Scientists use Light, Sound to Produce 100 Gbps Internet

John Lister's picture

Researchers believe a new type of cable could carry Internet data at speeds 100 times greater than even the fastest on offer today. The new technology could benefit hospitals and research facilities in particular.

The technique was developed by researchers at universities in Leeds and Nottingham in the United Kingdom, and is based around similar technology found in fiber optic cables. Those are the fastest data-carrying cables and work by sending pulses of light down a tiny transparent tube.

By far, the greatest benefit of utilizing fiber optic cables is that it can transfer data over long distances without losing signal (up to 2km for example). With metal wires, this simply isn't possible, as the max distance for a similar application is around 328 feet. (Source: nature.com)

Turn It Off And On Again

With the new research, the speed increase would come by using light in the terahertz range, which lies between microwaves and infra-red. It's something of a sweet spot for researchers as it has the potential for extremely fast data transfer without posing any health risks.

The biggest hurdle so far is that the laser which sends the light needs to be switched on and off very rapidly - in fact, around 100 billion times a second. So far that's proven impossible to do in a stable and controllable manner.

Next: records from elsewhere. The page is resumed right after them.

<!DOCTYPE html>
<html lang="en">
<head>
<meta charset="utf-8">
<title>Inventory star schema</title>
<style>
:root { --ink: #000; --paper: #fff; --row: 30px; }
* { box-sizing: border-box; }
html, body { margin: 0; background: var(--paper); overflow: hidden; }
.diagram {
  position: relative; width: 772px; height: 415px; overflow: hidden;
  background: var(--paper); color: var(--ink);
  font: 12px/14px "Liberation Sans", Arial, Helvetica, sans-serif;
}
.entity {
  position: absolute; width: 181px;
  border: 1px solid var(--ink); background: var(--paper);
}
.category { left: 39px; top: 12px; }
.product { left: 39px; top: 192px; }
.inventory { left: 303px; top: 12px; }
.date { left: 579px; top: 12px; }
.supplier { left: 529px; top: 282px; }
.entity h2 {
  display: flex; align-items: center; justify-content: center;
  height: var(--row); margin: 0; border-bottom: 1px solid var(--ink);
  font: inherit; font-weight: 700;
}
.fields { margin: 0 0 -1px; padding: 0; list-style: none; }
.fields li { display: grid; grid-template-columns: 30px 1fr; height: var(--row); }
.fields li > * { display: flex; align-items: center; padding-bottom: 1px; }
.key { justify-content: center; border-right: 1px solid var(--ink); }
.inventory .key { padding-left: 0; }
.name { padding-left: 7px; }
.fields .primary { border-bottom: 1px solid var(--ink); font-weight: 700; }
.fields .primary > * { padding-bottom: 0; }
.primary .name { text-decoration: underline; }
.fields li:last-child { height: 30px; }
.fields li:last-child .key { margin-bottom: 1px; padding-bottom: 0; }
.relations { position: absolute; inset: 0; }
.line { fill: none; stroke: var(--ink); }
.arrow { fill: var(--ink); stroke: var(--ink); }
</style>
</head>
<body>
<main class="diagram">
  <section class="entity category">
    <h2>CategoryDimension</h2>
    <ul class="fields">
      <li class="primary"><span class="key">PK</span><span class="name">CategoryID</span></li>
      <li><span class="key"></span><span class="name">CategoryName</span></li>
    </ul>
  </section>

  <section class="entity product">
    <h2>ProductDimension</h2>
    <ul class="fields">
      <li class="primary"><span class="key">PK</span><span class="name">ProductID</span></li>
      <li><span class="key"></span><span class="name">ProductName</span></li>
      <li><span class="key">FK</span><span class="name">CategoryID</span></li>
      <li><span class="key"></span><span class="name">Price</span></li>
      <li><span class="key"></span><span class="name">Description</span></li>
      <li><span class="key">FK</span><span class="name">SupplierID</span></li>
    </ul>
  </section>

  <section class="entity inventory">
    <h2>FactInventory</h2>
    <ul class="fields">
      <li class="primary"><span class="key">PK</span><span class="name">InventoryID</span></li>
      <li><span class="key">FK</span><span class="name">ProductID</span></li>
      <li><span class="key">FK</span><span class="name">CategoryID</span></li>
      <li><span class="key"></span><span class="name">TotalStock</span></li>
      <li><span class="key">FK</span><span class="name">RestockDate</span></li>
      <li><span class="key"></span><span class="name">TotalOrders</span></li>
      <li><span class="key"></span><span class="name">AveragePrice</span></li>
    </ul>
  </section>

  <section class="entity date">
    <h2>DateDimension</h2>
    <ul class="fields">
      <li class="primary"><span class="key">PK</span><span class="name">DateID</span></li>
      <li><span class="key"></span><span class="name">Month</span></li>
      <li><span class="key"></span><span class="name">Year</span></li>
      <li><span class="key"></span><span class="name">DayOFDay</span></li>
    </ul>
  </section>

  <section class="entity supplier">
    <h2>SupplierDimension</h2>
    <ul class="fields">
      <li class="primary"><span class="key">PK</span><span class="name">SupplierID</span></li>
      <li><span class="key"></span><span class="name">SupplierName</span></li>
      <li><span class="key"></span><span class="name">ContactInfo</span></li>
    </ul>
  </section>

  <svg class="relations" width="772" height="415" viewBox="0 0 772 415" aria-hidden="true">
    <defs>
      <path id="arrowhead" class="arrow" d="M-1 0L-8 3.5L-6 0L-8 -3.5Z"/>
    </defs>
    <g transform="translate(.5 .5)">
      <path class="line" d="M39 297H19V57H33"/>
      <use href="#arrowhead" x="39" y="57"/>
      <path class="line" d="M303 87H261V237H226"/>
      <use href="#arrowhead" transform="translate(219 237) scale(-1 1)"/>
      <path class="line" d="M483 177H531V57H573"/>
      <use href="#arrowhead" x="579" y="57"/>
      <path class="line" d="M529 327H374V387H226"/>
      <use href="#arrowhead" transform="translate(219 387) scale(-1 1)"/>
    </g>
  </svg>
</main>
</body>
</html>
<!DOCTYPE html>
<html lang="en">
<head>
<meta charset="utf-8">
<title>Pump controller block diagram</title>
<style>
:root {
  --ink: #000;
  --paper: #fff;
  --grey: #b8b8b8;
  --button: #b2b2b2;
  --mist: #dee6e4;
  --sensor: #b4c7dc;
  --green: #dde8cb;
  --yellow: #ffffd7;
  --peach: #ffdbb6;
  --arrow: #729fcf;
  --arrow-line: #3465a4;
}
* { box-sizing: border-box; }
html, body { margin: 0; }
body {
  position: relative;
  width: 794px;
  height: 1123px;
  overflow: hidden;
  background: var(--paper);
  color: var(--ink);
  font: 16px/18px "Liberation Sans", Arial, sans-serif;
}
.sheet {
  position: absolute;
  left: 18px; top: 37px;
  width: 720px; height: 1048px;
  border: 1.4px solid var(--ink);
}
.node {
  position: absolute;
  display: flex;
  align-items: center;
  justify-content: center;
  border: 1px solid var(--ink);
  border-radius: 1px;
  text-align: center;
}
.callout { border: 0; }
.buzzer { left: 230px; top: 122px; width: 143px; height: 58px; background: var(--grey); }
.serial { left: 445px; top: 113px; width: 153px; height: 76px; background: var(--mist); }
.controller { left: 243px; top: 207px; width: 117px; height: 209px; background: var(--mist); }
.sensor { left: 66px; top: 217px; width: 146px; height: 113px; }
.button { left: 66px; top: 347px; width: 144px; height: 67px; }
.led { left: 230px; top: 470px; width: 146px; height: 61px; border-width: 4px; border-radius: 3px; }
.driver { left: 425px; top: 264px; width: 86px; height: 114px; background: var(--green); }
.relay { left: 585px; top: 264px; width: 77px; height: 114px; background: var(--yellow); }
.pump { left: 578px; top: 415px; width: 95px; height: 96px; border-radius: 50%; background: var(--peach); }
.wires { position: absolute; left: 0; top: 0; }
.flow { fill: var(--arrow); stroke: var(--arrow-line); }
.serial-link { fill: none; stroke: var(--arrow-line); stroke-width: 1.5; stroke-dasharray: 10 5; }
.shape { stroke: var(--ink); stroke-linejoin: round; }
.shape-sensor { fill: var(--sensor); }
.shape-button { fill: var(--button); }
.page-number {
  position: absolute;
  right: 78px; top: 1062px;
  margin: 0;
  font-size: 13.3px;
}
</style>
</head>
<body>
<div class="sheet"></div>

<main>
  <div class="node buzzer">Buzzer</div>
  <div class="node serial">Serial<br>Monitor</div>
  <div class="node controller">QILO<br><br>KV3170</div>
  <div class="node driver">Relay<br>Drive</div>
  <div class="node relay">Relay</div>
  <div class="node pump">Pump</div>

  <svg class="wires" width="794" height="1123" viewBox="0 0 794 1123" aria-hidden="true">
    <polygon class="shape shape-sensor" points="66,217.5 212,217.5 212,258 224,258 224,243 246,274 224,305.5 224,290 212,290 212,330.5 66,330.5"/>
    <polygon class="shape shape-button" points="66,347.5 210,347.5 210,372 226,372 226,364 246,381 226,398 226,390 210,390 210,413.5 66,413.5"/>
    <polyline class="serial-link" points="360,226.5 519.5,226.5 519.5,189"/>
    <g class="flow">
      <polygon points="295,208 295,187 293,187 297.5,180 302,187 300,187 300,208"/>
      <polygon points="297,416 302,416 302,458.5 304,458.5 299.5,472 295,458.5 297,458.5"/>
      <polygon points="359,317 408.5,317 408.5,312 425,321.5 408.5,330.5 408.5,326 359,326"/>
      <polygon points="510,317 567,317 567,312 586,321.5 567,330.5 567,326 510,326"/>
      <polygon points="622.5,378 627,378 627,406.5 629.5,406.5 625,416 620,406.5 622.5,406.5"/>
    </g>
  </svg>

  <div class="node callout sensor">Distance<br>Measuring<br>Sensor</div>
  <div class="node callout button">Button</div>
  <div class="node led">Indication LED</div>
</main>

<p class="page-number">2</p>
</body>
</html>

The new technique is particularly creative. In very simplified terms, it uses sound waves to cause a key part of the laser to vibrate. Each vibration diminishes the laser's output for a split-second.

There's still a long way to go, as right now the researchers are only able to reduce the light output by six percent. They believe in principle that the effect could be refined so that when the light output is reduced even more, it will have the same practical effect as switching the laser off and on again.

100 Gbps The Theoretical Limit

On paper at least, optic cables using terahertz frequency light could carry a signal of 100 gigabits per second. That's 100 times greater than the much-touted maximum speed offered by Google for home Internet, which is 1000 megabit, or 1 gigabit. It would also be more than 3,000 times greater than the average broadband speed in United States homes. (Source: cable.co.uk)

For the average household, having 100 gigabit Internet won't benefit faster movie downloads per se, but such whopping speeds could have some significant practical benefits. For example, it would make it much easier for hospitals to transfer extremely high-resolution images from scans and video imaging. It could also be possible to have a single cable take broadband to provide a usable high-speed service to an entire rural area.

What's Your Opinion?

What would you do with virtually unlimited broadband speeds? Is this a technology worth pursuing? Or would you prefer researchers to concentrate on ways to improve Internet reliability?

Rate this article: 
Average: 5 (11 votes)

Comments

plamonica_3840's picture

We have been testing LiFi in our lab now for a few years. I plan to install it to production this year. It is not only fast but secure, where the light cannot go neither can the data. It has many other applications for entertainment, security, speed. I can transmit to as many receivers as I want at once, use it next to an arc welder, underwater. I can change the data as people move to a new access point, there is no AC wiring required for lighting since the lights are also, well lights, running off the POE.

We will be demoing it at our "NH Cybersecurity Symposium at MCC" (Manchester Community College, the one in Manchester NH) March 10-12. If you are in the area stop by then or anytime to have a look. Ask for the Computer Science Department. https://www.mccnh.edu/nh-cybersecurity-symposium